=== What the task requires ===
The output should be every line below that includes the word "envelope".

--------------------------------

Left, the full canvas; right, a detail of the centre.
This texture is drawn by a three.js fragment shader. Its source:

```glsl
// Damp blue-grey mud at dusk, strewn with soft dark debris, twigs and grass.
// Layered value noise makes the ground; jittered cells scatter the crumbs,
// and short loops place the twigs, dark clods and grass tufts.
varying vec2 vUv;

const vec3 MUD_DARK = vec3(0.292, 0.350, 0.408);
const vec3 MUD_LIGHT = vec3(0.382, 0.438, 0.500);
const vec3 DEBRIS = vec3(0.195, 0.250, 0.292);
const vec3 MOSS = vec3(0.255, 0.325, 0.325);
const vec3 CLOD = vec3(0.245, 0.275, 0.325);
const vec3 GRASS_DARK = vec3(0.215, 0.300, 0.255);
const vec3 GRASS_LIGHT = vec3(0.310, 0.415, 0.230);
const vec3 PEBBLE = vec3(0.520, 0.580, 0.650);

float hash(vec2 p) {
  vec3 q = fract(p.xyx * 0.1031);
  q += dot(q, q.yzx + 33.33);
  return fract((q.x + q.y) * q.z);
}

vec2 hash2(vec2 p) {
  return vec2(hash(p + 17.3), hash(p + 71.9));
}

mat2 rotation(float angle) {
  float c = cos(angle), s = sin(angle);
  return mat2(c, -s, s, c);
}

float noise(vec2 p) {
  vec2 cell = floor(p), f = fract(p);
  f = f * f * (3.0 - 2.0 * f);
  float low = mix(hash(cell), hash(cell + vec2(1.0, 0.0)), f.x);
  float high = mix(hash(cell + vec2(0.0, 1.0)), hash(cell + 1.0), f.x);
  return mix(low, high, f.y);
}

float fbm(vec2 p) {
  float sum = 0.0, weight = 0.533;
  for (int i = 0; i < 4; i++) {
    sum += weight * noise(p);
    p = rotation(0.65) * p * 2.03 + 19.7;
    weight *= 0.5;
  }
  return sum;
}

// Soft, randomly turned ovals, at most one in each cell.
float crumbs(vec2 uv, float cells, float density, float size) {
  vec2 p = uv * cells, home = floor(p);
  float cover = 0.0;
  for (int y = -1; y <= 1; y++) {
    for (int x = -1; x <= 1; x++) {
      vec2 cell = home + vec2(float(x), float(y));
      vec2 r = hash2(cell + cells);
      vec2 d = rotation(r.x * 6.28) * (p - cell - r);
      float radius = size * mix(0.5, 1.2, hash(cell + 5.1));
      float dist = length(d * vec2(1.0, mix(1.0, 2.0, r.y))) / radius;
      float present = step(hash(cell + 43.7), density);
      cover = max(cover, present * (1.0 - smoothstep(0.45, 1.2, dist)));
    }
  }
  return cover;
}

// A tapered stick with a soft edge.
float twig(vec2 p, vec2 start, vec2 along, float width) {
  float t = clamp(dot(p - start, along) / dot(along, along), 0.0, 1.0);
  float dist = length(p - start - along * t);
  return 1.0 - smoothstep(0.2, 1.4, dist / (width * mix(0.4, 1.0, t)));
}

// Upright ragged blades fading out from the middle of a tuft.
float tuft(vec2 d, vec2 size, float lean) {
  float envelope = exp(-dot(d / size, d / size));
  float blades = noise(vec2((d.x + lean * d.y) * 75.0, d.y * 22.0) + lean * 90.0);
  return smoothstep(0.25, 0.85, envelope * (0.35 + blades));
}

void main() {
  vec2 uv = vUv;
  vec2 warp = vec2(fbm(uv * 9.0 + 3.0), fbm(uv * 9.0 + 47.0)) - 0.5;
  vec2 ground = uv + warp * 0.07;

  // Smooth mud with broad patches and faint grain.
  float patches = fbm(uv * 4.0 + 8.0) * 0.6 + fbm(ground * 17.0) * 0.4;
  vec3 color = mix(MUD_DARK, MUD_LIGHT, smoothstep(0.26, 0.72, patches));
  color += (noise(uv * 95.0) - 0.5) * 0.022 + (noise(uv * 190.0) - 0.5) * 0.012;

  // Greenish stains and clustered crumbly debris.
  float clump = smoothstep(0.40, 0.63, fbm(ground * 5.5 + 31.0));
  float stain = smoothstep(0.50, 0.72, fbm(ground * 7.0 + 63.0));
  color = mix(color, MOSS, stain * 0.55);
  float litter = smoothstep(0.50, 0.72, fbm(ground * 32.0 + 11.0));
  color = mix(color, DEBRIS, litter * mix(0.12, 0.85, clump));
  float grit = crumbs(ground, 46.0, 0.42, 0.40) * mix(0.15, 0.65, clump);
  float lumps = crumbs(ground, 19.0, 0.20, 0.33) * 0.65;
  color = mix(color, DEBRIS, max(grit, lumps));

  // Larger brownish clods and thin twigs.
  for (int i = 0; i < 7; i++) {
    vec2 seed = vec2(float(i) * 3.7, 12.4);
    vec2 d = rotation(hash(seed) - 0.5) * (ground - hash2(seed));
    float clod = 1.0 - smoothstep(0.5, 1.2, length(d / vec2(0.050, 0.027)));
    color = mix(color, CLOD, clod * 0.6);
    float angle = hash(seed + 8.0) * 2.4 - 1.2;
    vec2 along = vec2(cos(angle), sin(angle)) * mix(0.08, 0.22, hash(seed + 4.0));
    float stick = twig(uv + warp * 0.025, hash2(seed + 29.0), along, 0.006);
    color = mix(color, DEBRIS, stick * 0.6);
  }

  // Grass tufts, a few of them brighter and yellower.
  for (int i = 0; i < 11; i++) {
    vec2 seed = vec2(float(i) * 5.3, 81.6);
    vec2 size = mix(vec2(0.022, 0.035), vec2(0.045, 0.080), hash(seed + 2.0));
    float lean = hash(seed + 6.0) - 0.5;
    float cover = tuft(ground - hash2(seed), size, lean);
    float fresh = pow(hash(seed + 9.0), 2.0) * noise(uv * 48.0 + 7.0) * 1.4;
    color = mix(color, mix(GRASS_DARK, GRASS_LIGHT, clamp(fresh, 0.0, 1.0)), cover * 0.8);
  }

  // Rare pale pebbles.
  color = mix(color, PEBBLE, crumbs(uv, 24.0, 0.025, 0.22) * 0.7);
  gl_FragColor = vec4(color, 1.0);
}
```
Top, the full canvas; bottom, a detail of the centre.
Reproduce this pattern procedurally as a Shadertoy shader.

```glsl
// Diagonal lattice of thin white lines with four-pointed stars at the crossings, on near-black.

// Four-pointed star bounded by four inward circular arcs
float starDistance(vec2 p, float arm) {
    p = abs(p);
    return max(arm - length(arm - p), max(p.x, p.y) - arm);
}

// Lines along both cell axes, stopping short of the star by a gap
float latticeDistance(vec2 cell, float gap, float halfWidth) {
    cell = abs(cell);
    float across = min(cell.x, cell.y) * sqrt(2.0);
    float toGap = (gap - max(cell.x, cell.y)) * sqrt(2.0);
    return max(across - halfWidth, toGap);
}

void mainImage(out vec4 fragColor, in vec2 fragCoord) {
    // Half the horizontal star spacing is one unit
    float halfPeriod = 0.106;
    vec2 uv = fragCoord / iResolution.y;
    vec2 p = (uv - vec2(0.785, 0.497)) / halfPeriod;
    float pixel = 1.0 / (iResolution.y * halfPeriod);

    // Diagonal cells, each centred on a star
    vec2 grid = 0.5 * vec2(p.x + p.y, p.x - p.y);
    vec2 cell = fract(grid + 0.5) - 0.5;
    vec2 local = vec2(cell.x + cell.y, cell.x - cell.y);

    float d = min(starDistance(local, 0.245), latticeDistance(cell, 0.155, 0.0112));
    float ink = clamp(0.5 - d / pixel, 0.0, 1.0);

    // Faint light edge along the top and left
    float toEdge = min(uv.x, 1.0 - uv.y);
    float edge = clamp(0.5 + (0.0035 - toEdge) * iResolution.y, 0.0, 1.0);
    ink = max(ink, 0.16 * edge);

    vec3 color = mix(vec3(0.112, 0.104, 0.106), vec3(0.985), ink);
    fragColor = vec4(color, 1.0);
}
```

--------------------------------

=== Solution to the problem ===
  float envelope = exp(-dot(d / size, d / size));
  return smoothstep(0.25, 0.85, envelope * (0.35 + blades));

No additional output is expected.